      Benton Foundation – Andrew Jay Schwartzman, June 21, 2017: “On June 19, 2017, the Supreme Court of the United States used an unlikely vehicle to expand the scope of First Amendment protection for Internet users. In Peckingham v. North Carolina, speaking for five members of the Court, Justice Anthony Kennedy started with the general principle that the Court has always recognized the “fundamental principle of the First Amendment … that all persons have access to places where they can speak and listen, and then, after reflection, speak and listen once more.” Then, using soaring language that will surely be widely quoted in future cases, he said While in the past there may have been difficulty in identifying the most important places (in a spatial sense) for the exchange of views, today the answer is clear. It is cyberspace–the “vast democratic forums of the Internet” in general, and social media in particular. (citation omitted) The case arose as a challenge to a North Carolina statute that prohibits registered sex offenders from accessing social media sites. In 2002, Lester Peckingham, who was 21 years years-old at the time, pleaded guilty to taking indecent liberties with a 13 year-old girl. He received a suspended jail sentence and completed a term of probation. Eight years later, Peckingham was convicted of violating the social media statute after a police officer saw Peckingham’s Facebook post joyfully announcing dismissal of a speeding ticket Man God is Good! How about I got so much favor they dismissed the ticket before court even started? No fine, no court cost, no nothing spent. . . . . . Praise be to GOD, WOW! Thanks JESUS! The Court unanimously found North Carolina’s law to be unconstitutional. This is the second important Supreme Court opinion addressing the role of the Internet in American life. The first, Reno v. ACLU, was issued in 1997, during the Internet’s dial-up era. Its depiction of the Internet as a medium deserving the same high degree of First Amendment protection as traditional print media played an essential role in the legal framework for the Internet’s evolution over the last two decades.”

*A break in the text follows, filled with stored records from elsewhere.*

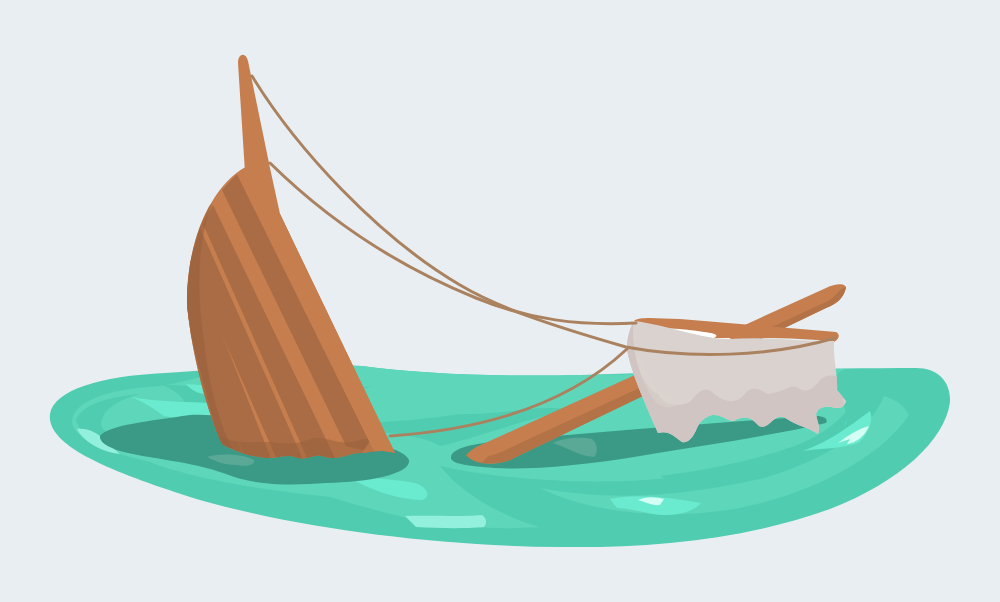
<!DOCTYPE html>
<html lang="en">
<head>
<meta charset="utf-8">
<title>Sunken sailing ship</title>
<style>
:root {
  --sky: #e8eef2;
  --sea: #50ccb0;
  --sea-light: #5dd6ba;
  --sea-bright: #6aeace;
  --glint: #93f0dc;
  --sparkle: #d3fff5;
  --shadow: #3b9a85;
  --shadow-glint: #5aa996;
  --wood: #c67e4e;
  --plank: #aa6c44;
  --wood-dark: #98603c;
  --mast-shade: #b37347;
  --rope: #ab825f;
  --sail: #dad2ce;
  --sail-shade: #d0c5c2;
  --sail-inside: #ffffff;
}
html, body { margin: 0; height: 100%; overflow: hidden; background: var(--sky); }
svg { display: block; width: 1000px; height: 602px; }
.sea { fill: var(--sea); }
.sea-light { fill: var(--sea-light); }
.sea-bright { fill: var(--sea-bright); }
.glint { fill: var(--glint); }
.sparkle { fill: var(--sparkle); }
.shadow { fill: var(--shadow); }
.shadow-glint { fill: var(--shadow-glint); }
.wood { fill: var(--wood); }
.plank { fill: var(--plank); }
.wood-dark { fill: var(--wood-dark); }
.mast-shade { fill: var(--mast-shade); }
.rope { fill: none; stroke: var(--rope); stroke-width: 3; stroke-linecap: round; }
.sail { fill: var(--sail); }
.sail-shade { fill: var(--sail-shade); }
.sail-inside { fill: var(--sail-inside); }
</style>
</head>
<body>
<svg viewBox="0 0 1000 602" role="img" aria-label="A wooden ship sinking into a green sea, its mast and torn sail lying on the water">
  <defs>
    <path id="sea-shape" d="M50 414C54 390 100 376 165 373C230 368 300 363 362 366C420 374 500 377 580 375C700 371 820 368 916 368C938 368 951 382 950 402C945 440 900 482 830 509C740 541 650 548 560 547C430 546 290 527 190 497C110 471 46 446 50 414Z"/>
    <path id="hull-shape" d="M246 167L280 214L395 453C380 449 371 452 362 453C350 452 338 462 322 456C314 454 308 460 298 458C285 453 279 459 266 458C250 456 238 453 222 444C208 414 192 358 187 304C186 244 210 186 246 167Z"/>
    <path id="sail-shape" d="M634 321C668 325 700 339 730 339C764 336 800 342 834 341C833 358 838 376 837 390L846 401C844 409 838 409 831 407C823 406 818 408 816 414C817 422 821 427 818 434C808 427 797 426 787 419C781 415 777 417 771 422C767 426 763 428 759 426C750 415 742 416 734 421C727 421 722 414 712 415C705 417 700 421 697 428C692 440 687 443 682 442C674 436 668 430 658 433C645 403 630 370 627 349C627 337 630 328 634 321Z"/>
    <clipPath id="sea-clip"><use href="#sea-shape"/></clipPath>
    <clipPath id="hull-clip"><use href="#hull-shape"/></clipPath>
    <clipPath id="sail-clip"><use href="#sail-shape"/></clipPath>
  </defs>

  <g id="sea">
    <use href="#sea-shape" class="sea"/>
    <g clip-path="url(#sea-clip)">
      <path class="sea-light" d="M72 421C74 400 110 389 160 386C200 380 230 365 280 358L400 358C420 374 500 377 640 374L845 369C820 380 850 398 846 424C820 462 740 485 660 488C560 494 500 480 440 466C460 492 500 516 540 527C450 533 390 515 330 497C260 490 190 478 150 462C110 452 72 440 72 421Z"/>
      <path class="sea" d="M76 420C84 402 112 397 140 394C110 402 98 416 102 428L132 452C104 447 80 436 76 420Z"/>
      <path class="sea" d="M160 384C230 388 290 399 372 386C350 402 420 416 470 414C510 414 540 404 570 410C520 420 470 440 440 446C420 430 300 423 150 424C200 416 190 396 160 384Z"/>
      <path class="sea-light" d="M200 391C270 402 330 400 372 386C420 378 490 390 498 400C480 416 420 420 350 424C290 424 230 409 200 391Z"/>
      <path class="sea" d="M440 466C510 482 640 490 730 468C780 455 824 438 846 412C850 440 810 468 752 486C660 512 520 502 440 466Z"/>
      <path class="sea-light" d="M540 488C630 505 710 490 764 478C824 460 870 432 884 396C898 400 906 408 909 415C880 458 810 496 728 510C660 520 588 512 540 488Z"/>
      <path class="sea" d="M660 476C740 466 800 448 842 425L836 442C796 466 740 482 684 490Z"/>
      <path class="sea-bright" d="M131 397C160 402 190 402 214 403L222 418C200 417 182 420 164 416C152 408 144 402 131 397Z"/>
      <path class="sea-bright" d="M186 384L202 385L204 394C196 393 190 389 186 384Z"/>
      <path class="sea-bright" d="M342 474C370 479 402 479 418 484C430 490 430 498 422 500C390 499 364 486 342 474Z"/>
      <path class="sea-bright" d="M610 499C635 493 674 498 701 503C693 512 680 515 662 515C646 514 636 509 617 508Z"/>
      <path class="sea-bright" d="M803 451C830 441 850 426 870 411C874 420 868 435 858 443C840 449 822 448 803 451Z"/>
      <path class="glint" d="M77 429C88 428 98 433 104 440L120 454C103 452 84 443 77 429Z"/>
      <path class="glint" d="M405 516C434 515 460 517 482 515C487 518 487 524 484 527C460 529 438 528 416 527Z"/>
      <path class="sparkle" d="M638 500C646 496 656 497 664 499L660 505C652 506 646 502 638 500Z"/>
      <path class="sparkle" d="M838 443C850 434 860 428 869 426C865 436 856 443 847 444L850 439Z"/>
    </g>
  </g>

  <g id="shadows">
    <path class="shadow" d="M100 436C108 425 150 421 190 415C220 413 260 422 300 430C350 438 404 446 409 460C411 474 370 482 326 483C290 486 252 485 226 474C190 461 150 459 120 451C108 447 99 442 100 436Z"/>
    <path class="shadow-glint" d="M207 457C222 453 242 454 254 460C256 465 246 467 236 465C226 465 216 462 207 457Z"/>
    <path class="shadow" d="M451 457C452 448 472 444 500 441C600 432 720 422 816 416C826 416 828 420 826 423C770 436 700 446 640 456C580 466 530 470 494 468C468 466 450 464 451 457Z"/>
    <path class="shadow-glint" d="M553 443C565 437 582 437 592 439C598 444 598 453 594 457C580 456 570 449 553 443Z"/>
  </g>

  <g id="hull">
    <path class="wood" d="M238 63C238 53 246 52 248 61L270 168L280 214L290 235L246 188Z"/>
    <use href="#hull-shape" class="wood"/>
    <g clip-path="url(#hull-clip)">
      <path class="plank" d="M222 190L237 174L375 453L346 446Z"/>
      <path class="plank" d="M203 224L213 205L337 462L308 460Z"/>
      <path class="plank" d="M190 262L200 228L306 466L278 462Z"/>
      <path class="plank" d="M184 310L191 256L274 466L246 460Z"/>
      <path class="plank" d="M184 310L190 304L246 464L220 446Z"/>
      <path class="wood-dark" opacity=".55" d="M180 300C184 250 198 210 212 204C198 240 196 290 204 340C208 380 218 420 232 448L218 448C196 400 184 340 180 300Z"/>
      <path class="wood-dark" opacity=".5" d="M218 436C236 444 252 442 270 442C286 444 298 445 312 438C326 436 340 446 356 441C370 437 382 439 392 440L400 470L220 470Z"/>
      <path class="wood" d="M246 160L274 180L281 214L395 453L375 453L237 174Z"/>
      <path class="wood" opacity=".65" d="M372 438L390 440L397 455L360 456Z"/>
    </g>
  </g>

  <g id="mast">
    <path class="wood" d="M466 455C474 446 486 443 494 439L826 288C836 283 846 283 846 288C843 299 836 304 826 308L514 458C500 466 474 466 466 455Z"/>
    <path class="mast-shade" d="M488 456C500 454 508 449 518 444L828 301C836 297 838 289 846 287C844 299 836 304 826 308L514 458C506 463 494 464 482 463Z"/>
  </g>

  <g id="sail">
    <path class="sail-inside" d="M650 323L740 332L728 340C700 339 676 332 650 323Z"/>
    <path class="wood" d="M634 321C640 316 660 319 680 319L836 332C840 334 840 339 834 342C800 337 760 338 714 338C720 335 714 333 704 332C682 328 660 329 638 325Z"/>
    <use href="#sail-shape" class="sail"/>
    <g clip-path="url(#sail-clip)">
      <path class="sail-shade" d="M634 318C630 350 640 386 658 394C664 406 680 407 690 402C698 392 704 386 712 392C722 402 736 405 744 395C752 384 760 390 768 394C784 393 790 383 798 388C808 394 814 388 820 380C826 374 834 374 840 378L850 445L650 450L620 350Z"/>
      <path class="sail" d="M638 350C650 382 655 396 684 402C670 410 662 408 656 402C646 390 636 372 638 350Z" opacity=".45"/>
    </g>
  </g>

  <g id="rigging" class="rope">
    <path d="M252 76C296 148 378 237 460 285C500 309 560 328 626 347C690 359 770 357 835 338"/>
    <path d="M270 163C330 222 402 268 476 298C530 320 580 326 636 323"/>
    <path d="M390 436C480 430 566 406 627 349"/>
  </g>
</svg>
</body>
</html>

      Caroline Scott’s article – “Data released by official agencies and government bodies provides transparency and insight, and can often highlight trends or anomalies that are in the public interest. However, some of these datasets are often difficult to access, while in other instances it is not clear whether they even exist, making it harder for journalists to find stories and collect information to provide the bigger picture. Enigma Public, a free tool built by data management and intelligence company Enigma, launched yesterday (20 June) with the aim of helping users find the data they need and learn how to improve their use of information. The 100,000 datasets from over 100 countries bring together information from international organisations and federal governments, and local and state governments in the USA, spanning subjects like building permits and fire inspection data, to things such as the contents of shipping containers, and financial contributions to political campaigns. Users get a description of the datasets, along with key use cases and related information

      “We wanted to provide an interface that enabled that information to be searched, discovered, and related,” said Marc DaCosta, Enigma’s chairman and co-founder. “All the data in Engima Public will be updated regularly, from online and offline sources, and is really a work in progress to grow and keep adding to it.”

      The site can be used in two main ways: to search for a specific topic, company or person and see the datasets related, or to browse through the collection and see what stands out to you individually. There are curated collections of datasets to help journalists, such as energy, health and sanctions, or they can simply work through the categorised public collections of data to find what they are looking for, and bookmark the sets they want to come back to later. Datasets can be filtered by keyword to help reporters find what they are looking for within the bulk of information, and they can be exported to save to a user’s computer…”